Monday, December 22, 2014

Stroke Prognosis

The build-up of plaque in the internal carotid artery may lead to narrowing and irregularity of the artery's lumen, preventing proper blood flow to the brain. More commonly, as the narrowing worsens, pieces of plaque in the internal carotid artery can break free, travel to the brain, and block blood vessels that supply blood to the brain. This leads to stroke, with possible paralysis or other deficits.

Symptoms From Blockage in the Carotid Arteries. The carotid arteries stem off of the aorta (the primary artery leading from the heart) and lead up through the neck, around the windpipe, and into the brain. When TIAs or stroke occur from blockage in the carotid artery, which they often do, symptoms may occur in either the retina of the eye or the cerebral hemisphere (the large top part of the brain).

Symptoms include:

  • When oxygen to the eye is reduced, people describe the visual effect as a shade being pulled down. People may develop poor night vision. About 35% of TIAs are associated with temporary lost vision in one eye. The visual impairment occurs on the same side as the carotid disease.
  • When the cerebral hemisphere is affected, a person can experience problems with speech and partial and temporary paralysis, drooping eyelid, tingling, and numbness, usually on one side of the body. The stroke victim may be unable to express thoughts verbally or to understand spoken words. If the stroke injuries are on the right side of the brain, the symptoms will develop on the left side of the body and vice versa.
  • Uncommonly, patients may experience seizures.

Symptoms From Blockage in the Basilar Artery. The basilar artery is formed at the base of the skull from the vertebral arteries, which run up along the spine and join at the back of the head. When stroke or TIAs occur here, both hemispheres of the brain may be affected so that symptoms occur on both sides of the body. The following symptoms may develop:

  • Temporarily dim, gray, blurry, or lost vision
  • Tingling or numbness in the mouth, cheeks, or gums
  • Headache, usually in the back of the head
  • Dizziness
  • Nausea and vomiting
  • Difficulty swallowing
  • Weakness in the arms and legs, sometimes causing a sudden fall

Such strokes usually occur in the brain stem, which can have profound affects on breathing, blood pressure, heart rate, and other vital functions, but have no affect on thinking or language.

Speed of Symptom Onset.

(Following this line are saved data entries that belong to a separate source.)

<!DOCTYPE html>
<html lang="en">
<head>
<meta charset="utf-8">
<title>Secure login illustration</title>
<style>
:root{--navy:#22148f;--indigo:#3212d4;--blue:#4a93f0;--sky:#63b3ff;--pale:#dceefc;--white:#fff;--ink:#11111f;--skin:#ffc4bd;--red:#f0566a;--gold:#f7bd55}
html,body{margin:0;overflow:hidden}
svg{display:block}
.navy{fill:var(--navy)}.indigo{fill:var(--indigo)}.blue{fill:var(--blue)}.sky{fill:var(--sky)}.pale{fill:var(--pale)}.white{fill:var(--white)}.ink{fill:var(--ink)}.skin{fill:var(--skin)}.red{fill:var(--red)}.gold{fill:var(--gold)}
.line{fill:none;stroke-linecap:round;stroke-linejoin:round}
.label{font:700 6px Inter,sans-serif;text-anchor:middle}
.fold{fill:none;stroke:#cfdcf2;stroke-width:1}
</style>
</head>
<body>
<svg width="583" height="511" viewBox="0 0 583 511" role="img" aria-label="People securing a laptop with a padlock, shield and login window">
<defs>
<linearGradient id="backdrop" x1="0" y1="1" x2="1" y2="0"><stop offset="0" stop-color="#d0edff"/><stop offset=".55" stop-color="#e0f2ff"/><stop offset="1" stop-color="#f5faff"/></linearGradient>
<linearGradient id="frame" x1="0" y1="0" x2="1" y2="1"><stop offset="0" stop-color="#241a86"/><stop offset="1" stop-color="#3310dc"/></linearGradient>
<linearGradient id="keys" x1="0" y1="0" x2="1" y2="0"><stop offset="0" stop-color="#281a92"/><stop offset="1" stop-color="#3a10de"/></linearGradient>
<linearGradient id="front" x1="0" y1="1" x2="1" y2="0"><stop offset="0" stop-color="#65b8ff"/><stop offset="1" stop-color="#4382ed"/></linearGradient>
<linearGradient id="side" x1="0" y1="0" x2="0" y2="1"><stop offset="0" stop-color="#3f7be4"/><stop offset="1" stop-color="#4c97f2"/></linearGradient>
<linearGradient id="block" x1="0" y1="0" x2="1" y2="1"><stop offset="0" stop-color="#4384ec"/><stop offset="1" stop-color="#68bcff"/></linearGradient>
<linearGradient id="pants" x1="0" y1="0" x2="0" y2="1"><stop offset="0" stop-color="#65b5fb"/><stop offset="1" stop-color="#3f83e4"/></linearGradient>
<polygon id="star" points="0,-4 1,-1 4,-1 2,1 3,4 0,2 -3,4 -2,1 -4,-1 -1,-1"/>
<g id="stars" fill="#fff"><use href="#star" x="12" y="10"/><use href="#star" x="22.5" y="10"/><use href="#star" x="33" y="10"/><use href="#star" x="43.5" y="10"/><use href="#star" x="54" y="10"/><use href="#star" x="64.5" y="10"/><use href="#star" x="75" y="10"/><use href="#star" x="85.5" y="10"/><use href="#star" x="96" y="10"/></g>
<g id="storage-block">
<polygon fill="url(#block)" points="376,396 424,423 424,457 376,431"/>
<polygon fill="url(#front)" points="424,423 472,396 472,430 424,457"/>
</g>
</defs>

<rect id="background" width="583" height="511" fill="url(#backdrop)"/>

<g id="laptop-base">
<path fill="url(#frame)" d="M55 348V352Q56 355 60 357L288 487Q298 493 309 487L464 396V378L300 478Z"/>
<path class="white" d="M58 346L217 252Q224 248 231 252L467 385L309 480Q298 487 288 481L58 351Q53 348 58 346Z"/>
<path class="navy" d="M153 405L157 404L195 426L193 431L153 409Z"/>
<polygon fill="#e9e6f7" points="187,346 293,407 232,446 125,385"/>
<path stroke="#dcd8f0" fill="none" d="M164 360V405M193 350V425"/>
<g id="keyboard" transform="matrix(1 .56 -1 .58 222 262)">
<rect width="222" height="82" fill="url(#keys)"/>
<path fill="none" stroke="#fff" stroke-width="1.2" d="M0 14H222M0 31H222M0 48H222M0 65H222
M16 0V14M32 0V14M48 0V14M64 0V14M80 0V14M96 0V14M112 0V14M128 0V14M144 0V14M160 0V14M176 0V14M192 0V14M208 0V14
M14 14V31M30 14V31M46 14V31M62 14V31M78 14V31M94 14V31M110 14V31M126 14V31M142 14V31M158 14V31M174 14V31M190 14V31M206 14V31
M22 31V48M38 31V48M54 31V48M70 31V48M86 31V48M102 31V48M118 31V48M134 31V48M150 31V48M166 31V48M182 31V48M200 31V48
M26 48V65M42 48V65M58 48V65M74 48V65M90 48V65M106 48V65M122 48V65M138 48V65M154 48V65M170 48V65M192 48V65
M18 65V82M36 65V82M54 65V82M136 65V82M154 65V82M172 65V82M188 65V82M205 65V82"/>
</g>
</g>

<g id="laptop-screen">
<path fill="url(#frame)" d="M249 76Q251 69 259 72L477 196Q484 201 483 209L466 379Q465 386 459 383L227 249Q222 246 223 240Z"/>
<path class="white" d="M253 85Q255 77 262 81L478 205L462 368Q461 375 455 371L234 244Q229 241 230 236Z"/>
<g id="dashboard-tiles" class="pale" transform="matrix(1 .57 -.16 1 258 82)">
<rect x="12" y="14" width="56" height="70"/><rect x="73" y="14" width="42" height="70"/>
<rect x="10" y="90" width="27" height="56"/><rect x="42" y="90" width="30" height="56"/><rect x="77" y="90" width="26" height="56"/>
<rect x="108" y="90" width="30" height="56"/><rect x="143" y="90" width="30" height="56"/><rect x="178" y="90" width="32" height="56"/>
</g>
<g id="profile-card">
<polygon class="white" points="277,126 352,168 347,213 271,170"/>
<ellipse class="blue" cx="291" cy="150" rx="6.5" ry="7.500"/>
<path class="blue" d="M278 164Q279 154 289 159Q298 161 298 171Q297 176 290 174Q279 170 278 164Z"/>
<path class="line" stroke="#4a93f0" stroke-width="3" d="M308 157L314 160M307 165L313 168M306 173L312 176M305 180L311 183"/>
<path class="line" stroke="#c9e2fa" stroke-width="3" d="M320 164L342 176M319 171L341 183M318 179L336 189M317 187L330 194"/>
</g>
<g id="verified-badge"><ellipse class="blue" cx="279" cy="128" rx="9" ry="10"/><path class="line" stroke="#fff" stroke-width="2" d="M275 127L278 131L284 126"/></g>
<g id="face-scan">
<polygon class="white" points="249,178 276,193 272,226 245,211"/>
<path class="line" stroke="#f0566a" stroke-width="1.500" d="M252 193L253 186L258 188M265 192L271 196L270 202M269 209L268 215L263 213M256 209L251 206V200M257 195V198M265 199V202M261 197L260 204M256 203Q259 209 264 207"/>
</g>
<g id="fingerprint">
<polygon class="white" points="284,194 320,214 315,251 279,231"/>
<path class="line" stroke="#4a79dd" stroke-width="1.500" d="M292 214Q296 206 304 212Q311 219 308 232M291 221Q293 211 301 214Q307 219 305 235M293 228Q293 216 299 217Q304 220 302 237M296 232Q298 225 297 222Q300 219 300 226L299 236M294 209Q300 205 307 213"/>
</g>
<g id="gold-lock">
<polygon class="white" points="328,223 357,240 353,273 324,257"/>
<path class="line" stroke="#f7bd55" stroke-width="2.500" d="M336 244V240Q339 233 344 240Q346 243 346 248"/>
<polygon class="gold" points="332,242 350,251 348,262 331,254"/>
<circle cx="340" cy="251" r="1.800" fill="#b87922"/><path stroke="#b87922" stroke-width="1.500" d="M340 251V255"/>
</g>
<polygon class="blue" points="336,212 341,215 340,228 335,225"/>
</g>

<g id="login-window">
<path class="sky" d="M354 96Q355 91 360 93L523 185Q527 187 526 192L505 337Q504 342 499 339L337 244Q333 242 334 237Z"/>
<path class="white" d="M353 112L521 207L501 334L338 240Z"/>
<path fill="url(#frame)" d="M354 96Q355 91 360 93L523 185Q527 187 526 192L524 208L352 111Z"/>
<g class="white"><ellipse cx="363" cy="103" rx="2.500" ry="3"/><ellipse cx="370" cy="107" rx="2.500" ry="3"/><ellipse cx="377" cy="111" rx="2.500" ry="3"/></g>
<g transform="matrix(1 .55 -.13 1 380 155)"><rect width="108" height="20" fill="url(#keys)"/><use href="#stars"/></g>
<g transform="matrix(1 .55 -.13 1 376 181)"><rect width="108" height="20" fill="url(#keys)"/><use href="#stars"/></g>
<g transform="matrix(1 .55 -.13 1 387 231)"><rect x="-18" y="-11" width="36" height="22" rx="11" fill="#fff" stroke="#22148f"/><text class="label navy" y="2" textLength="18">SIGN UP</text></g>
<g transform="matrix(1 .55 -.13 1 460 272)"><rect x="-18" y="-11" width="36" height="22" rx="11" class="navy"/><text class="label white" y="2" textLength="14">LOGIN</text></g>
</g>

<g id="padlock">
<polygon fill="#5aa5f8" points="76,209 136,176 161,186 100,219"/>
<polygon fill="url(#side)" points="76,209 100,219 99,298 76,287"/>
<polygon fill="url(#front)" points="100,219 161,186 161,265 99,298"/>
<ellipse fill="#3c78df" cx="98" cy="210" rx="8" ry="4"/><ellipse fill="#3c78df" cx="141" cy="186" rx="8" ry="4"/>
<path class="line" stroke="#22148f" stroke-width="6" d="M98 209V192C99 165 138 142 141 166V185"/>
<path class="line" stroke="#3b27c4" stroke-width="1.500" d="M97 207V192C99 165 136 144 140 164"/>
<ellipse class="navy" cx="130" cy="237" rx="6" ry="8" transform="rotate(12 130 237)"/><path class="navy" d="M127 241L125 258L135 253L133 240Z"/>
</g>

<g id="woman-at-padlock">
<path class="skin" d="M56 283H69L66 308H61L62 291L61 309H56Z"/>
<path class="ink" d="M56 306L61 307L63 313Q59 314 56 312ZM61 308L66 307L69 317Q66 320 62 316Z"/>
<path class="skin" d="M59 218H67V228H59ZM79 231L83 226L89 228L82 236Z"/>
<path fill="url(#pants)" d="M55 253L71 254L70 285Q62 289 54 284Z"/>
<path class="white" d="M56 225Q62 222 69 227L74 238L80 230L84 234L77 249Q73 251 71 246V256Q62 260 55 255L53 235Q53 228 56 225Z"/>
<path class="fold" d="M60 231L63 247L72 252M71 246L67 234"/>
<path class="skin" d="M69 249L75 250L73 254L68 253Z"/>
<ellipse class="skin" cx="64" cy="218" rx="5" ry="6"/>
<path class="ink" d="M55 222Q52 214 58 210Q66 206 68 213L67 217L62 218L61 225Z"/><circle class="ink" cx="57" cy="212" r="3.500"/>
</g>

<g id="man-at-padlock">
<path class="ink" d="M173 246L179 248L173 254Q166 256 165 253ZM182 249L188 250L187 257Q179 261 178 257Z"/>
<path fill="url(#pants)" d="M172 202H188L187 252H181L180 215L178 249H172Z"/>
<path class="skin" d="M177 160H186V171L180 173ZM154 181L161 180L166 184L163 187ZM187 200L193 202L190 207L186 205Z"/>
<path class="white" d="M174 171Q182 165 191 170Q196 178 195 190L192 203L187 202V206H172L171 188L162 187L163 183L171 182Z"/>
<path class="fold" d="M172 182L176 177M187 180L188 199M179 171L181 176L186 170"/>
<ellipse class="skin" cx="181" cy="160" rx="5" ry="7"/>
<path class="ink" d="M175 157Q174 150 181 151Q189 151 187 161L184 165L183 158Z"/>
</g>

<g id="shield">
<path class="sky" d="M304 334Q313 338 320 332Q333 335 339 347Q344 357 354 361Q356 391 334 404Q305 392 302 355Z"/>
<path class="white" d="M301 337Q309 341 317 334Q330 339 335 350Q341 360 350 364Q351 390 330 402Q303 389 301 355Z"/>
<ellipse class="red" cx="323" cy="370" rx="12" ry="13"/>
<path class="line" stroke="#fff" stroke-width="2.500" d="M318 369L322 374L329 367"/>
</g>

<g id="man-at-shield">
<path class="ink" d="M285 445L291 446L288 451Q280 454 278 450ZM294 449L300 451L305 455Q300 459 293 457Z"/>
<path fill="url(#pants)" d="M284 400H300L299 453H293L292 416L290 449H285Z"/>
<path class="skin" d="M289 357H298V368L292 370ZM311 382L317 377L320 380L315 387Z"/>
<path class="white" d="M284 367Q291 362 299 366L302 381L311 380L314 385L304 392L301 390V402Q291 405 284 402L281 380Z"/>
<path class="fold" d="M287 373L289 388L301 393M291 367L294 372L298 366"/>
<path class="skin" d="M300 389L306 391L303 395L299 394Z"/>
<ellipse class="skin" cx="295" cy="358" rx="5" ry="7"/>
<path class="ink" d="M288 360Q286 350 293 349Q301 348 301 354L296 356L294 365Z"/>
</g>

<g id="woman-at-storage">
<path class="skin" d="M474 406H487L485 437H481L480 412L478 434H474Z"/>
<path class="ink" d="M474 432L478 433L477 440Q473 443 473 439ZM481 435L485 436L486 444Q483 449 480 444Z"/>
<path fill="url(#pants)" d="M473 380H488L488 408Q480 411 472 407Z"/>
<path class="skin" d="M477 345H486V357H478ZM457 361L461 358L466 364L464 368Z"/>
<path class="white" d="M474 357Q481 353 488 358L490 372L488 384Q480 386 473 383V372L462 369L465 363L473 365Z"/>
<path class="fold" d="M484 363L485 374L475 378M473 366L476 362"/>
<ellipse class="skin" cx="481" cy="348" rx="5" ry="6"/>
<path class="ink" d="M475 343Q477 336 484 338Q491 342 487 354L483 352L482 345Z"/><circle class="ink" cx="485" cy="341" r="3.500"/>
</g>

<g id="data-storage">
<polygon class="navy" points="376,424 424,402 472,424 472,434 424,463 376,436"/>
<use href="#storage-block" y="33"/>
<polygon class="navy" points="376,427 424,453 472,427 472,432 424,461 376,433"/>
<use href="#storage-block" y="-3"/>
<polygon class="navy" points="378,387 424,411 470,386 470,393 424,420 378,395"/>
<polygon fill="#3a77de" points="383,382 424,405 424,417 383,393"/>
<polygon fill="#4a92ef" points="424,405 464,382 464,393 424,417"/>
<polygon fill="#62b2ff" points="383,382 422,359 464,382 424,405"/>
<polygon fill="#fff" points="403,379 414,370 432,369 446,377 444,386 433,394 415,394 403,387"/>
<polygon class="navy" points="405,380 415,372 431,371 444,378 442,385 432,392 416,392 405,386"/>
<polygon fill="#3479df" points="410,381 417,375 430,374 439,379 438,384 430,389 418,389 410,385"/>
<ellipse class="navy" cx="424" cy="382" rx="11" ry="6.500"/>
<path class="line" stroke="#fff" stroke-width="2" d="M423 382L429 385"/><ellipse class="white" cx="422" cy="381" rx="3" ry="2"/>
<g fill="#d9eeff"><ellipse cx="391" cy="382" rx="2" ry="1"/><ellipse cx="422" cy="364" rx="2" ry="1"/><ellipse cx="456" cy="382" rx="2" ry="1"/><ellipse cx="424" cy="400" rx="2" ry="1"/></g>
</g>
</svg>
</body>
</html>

The speed of symptom onset of a major ischemic stroke may indicate its source:

  • If the stroke is caused by a large embolus (a clot that has traveled to an artery in the brain), the onset is sudden. Headache and seizures can occur within seconds of the blockage.
  • When thrombosis (a blood clot that has formed within the brain) causes the stroke, the onset usually occurs more gradually, over minutes to hours. On rare occasions it progresses over days to weeks.
Click the icon to see an image of carotid dissection.

Review Date: 05/06/2010
Reviewed By: Harvey Simon, MD, Editor-in-Chief, Associate Professor of Medicine, Harvard Medical School; Physician, Massachusetts General Hospital. Also reviewed by David Zieve, MD, MHA, Medical Director, A.D.A.M., Inc.

A.D.A.M., Inc. is accredited by URAC, also known as the American Accreditation HealthCare Commission (www.urac.org)